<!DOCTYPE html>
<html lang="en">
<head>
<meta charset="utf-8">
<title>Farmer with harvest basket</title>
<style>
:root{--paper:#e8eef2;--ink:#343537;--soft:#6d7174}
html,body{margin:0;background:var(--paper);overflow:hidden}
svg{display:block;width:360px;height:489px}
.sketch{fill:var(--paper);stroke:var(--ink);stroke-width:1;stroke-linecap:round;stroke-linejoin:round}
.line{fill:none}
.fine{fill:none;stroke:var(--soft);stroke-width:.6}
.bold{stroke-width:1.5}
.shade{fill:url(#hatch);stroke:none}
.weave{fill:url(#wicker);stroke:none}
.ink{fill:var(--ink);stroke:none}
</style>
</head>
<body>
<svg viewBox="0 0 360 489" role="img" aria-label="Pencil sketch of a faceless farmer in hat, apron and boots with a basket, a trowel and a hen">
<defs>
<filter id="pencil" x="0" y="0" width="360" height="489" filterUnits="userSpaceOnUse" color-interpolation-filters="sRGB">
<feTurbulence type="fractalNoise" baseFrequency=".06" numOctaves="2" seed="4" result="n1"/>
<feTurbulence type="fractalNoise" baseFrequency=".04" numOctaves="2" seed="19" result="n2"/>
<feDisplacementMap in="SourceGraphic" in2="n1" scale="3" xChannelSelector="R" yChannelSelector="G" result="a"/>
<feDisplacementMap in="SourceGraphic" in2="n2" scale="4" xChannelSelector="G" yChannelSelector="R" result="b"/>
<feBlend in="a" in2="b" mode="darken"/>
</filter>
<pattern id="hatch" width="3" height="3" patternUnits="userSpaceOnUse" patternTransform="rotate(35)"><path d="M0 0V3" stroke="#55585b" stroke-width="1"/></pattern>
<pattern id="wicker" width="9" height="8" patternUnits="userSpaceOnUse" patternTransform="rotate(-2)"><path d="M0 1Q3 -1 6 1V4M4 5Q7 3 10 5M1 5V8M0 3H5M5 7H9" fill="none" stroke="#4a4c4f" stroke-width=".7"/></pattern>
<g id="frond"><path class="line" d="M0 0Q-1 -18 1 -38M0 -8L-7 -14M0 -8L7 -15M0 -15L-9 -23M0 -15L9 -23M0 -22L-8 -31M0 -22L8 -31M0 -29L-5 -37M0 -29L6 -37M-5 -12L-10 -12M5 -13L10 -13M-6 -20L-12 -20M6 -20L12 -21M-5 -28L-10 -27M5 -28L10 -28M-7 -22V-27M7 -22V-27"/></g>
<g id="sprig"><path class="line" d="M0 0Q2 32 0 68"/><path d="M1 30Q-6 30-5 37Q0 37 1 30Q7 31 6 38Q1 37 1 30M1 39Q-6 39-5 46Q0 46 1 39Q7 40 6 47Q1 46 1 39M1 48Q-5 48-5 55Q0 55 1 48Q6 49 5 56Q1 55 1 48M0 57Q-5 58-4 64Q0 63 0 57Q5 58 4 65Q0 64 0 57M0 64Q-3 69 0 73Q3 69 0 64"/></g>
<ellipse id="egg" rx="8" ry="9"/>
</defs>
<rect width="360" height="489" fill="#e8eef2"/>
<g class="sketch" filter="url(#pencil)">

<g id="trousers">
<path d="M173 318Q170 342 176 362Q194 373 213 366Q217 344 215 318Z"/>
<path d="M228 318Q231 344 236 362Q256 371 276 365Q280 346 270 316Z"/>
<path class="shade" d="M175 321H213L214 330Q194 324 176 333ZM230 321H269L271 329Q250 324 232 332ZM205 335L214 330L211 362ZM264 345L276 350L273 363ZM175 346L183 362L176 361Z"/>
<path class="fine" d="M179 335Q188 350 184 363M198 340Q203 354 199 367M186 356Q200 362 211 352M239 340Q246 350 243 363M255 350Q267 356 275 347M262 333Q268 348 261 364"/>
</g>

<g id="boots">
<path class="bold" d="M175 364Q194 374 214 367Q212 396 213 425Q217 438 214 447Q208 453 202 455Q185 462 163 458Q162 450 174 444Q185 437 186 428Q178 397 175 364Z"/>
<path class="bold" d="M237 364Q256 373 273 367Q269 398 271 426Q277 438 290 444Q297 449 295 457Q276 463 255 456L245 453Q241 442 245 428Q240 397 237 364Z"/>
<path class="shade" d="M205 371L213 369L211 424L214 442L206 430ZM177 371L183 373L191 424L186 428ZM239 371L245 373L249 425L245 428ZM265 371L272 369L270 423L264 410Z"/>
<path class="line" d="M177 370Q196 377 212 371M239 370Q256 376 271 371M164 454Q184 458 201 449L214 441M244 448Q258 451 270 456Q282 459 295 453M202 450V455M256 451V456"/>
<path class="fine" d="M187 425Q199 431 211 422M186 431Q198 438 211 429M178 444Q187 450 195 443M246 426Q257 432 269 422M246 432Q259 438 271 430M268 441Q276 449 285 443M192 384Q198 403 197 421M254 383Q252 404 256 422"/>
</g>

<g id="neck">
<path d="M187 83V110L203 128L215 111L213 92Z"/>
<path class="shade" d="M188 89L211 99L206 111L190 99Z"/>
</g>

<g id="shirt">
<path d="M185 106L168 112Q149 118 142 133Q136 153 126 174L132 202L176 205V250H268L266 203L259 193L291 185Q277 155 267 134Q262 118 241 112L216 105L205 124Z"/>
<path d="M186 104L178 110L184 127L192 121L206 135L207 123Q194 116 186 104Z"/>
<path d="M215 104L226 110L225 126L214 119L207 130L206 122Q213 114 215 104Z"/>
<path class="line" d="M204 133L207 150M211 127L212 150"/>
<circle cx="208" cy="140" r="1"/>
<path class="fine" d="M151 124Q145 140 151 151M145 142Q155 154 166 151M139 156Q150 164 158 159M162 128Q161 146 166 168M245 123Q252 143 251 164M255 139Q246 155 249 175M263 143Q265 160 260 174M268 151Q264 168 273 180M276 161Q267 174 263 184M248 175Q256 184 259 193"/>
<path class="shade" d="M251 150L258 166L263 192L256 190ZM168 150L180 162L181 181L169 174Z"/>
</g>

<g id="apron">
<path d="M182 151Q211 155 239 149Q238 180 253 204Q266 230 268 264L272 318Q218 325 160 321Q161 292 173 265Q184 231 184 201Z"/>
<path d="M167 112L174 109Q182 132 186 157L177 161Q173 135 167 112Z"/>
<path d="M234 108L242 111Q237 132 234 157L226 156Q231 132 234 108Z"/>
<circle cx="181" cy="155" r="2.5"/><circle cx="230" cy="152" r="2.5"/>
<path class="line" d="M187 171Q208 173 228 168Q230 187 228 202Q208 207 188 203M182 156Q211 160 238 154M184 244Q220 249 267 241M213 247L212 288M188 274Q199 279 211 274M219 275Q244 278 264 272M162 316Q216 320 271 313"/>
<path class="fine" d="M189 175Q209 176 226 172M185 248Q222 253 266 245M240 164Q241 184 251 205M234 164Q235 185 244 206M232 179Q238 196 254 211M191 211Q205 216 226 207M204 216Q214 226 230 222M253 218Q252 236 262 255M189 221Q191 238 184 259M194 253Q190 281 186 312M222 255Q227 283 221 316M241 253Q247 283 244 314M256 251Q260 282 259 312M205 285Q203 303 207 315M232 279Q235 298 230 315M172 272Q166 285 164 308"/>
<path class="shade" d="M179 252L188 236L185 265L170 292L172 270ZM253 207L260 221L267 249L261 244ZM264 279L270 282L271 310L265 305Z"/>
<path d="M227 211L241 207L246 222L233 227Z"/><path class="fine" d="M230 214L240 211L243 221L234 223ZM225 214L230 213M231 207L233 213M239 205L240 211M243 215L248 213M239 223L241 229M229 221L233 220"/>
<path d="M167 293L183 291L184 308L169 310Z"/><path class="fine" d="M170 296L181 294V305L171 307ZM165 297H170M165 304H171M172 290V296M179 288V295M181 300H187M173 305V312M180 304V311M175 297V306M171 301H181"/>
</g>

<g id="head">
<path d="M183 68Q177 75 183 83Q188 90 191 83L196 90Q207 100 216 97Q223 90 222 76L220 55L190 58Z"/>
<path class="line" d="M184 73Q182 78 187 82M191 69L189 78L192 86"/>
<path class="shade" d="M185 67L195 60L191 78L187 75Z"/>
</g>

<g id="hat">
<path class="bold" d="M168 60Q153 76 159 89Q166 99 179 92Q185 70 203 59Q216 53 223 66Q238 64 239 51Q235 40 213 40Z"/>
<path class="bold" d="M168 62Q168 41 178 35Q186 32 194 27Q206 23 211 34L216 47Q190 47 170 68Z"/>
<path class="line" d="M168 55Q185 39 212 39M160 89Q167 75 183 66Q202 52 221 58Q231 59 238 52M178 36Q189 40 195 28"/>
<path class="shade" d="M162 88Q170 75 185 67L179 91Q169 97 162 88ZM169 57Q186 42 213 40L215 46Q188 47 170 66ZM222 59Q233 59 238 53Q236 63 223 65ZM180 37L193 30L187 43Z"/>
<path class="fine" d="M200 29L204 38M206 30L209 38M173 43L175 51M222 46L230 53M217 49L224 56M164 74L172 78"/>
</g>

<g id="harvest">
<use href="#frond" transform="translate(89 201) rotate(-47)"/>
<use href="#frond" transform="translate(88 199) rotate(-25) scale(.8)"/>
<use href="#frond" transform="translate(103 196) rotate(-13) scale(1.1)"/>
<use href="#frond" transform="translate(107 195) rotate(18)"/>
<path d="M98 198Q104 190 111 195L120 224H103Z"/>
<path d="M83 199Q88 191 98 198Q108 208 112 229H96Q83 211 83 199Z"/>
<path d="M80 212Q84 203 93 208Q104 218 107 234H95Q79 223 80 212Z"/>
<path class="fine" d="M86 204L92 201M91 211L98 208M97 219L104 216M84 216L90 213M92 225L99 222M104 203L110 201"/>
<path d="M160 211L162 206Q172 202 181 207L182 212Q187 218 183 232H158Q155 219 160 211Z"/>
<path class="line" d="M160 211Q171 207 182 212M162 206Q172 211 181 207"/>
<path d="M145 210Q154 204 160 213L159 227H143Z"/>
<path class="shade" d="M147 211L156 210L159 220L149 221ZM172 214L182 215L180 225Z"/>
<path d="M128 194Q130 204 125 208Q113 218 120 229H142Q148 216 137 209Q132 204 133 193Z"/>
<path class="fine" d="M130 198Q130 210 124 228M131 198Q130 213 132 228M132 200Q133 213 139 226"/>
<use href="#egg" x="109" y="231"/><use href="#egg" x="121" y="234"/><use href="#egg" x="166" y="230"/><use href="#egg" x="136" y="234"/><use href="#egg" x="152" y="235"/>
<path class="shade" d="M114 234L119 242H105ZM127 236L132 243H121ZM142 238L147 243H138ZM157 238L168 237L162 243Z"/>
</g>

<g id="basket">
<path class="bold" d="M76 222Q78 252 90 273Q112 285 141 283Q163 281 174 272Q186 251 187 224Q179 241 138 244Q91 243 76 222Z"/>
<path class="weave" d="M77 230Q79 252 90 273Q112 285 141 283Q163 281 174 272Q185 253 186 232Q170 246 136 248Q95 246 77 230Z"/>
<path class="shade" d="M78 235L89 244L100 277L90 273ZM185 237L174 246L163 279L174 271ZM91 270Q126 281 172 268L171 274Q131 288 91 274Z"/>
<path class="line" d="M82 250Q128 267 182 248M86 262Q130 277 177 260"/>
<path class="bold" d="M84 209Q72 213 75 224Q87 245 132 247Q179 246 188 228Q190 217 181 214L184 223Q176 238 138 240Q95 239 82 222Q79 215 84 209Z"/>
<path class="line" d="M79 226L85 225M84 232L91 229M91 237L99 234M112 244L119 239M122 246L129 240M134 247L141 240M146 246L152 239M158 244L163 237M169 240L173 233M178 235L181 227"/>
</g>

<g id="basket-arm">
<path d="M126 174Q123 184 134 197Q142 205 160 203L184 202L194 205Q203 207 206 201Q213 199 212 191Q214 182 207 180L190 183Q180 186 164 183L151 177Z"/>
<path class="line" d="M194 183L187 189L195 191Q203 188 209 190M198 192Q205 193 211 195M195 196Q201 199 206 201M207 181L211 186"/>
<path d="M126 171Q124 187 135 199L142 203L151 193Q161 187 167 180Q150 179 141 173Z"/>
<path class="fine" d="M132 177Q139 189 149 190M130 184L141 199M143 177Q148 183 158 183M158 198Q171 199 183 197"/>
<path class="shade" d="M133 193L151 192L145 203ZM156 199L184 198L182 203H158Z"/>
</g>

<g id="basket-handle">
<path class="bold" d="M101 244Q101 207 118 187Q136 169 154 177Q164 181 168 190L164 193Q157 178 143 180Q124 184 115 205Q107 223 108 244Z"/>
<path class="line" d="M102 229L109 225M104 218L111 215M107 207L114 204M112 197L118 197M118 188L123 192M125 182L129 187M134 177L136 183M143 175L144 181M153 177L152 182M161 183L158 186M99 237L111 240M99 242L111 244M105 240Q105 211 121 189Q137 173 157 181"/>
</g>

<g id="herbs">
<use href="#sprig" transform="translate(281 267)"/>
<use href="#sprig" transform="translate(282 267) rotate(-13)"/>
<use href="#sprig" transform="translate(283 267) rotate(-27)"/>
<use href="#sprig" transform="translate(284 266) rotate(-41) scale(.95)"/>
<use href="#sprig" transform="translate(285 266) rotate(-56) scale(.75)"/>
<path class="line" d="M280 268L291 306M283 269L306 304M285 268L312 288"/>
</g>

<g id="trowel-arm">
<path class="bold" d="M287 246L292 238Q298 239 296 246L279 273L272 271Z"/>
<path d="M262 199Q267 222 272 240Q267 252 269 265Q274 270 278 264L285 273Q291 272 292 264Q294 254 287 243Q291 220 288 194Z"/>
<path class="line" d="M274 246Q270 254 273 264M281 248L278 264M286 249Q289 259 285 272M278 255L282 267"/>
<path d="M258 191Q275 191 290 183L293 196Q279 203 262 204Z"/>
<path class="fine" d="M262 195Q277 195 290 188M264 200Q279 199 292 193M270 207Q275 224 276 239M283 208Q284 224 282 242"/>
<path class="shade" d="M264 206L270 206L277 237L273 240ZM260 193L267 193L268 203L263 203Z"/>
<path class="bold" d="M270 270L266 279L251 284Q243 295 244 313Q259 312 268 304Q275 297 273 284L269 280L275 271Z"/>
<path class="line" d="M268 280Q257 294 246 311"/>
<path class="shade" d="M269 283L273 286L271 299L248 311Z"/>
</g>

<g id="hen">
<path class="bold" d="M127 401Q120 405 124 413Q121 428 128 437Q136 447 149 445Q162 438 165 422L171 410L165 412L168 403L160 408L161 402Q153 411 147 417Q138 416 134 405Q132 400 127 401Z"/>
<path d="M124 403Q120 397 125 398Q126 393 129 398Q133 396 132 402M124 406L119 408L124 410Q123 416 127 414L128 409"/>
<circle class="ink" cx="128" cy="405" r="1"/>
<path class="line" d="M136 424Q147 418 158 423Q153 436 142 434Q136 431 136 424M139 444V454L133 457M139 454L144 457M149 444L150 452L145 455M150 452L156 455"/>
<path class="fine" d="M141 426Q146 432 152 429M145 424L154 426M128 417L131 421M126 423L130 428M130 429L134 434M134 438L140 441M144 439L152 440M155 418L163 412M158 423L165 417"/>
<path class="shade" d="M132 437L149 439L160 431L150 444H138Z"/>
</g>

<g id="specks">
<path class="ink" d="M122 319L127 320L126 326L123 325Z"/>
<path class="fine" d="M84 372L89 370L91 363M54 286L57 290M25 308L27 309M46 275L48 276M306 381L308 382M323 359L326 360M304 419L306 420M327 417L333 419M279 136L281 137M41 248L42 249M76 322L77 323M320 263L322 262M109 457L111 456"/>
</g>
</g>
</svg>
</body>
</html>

################

→ Task brief
From the material above, set down exactly the lines between the line holding "124Q145 140 151" and the line holding "171Q208 173 228", inclusive. Include nothing else.

→ Task answer
<path class="fine" d="M151 124Q145 140 151 151M145 142Q155 154 166 151M139 156Q150 164 158 159M162 128Q161 146 166 168M245 123Q252 143 251 164M255 139Q246 155 249 175M263 143Q265 160 260 174M268 151Q264 168 273 180M276 161Q267 174 263 184M248 175Q256 184 259 193"/>
<path class="shade" d="M251 150L258 166L263 192L256 190ZM168 150L180 162L181 181L169 174Z"/>
</g>

<g id="apron">
<path d="M182 151Q211 155 239 149Q238 180 253 204Q266 230 268 264L272 318Q218 325 160 321Q161 292 173 265Q184 231 184 201Z"/>
<path d="M167 112L174 109Q182 132 186 157L177 161Q173 135 167 112Z"/>
<path d="M234 108L242 111Q237 132 234 157L226 156Q231 132 234 108Z"/>
<circle cx="181" cy="155" r="2.5"/><circle cx="230" cy="152" r="2.5"/>
<path class="line" d="M187 171Q208 173 228 168Q230 187 228 202Q208 207 188 203M182 156Q211 160 238 154M184 244Q220 249 267 241M213 247L212 288M188 274Q199 279 211 274M219 275Q244 278 264 272M162 316Q216 320 271 313"/>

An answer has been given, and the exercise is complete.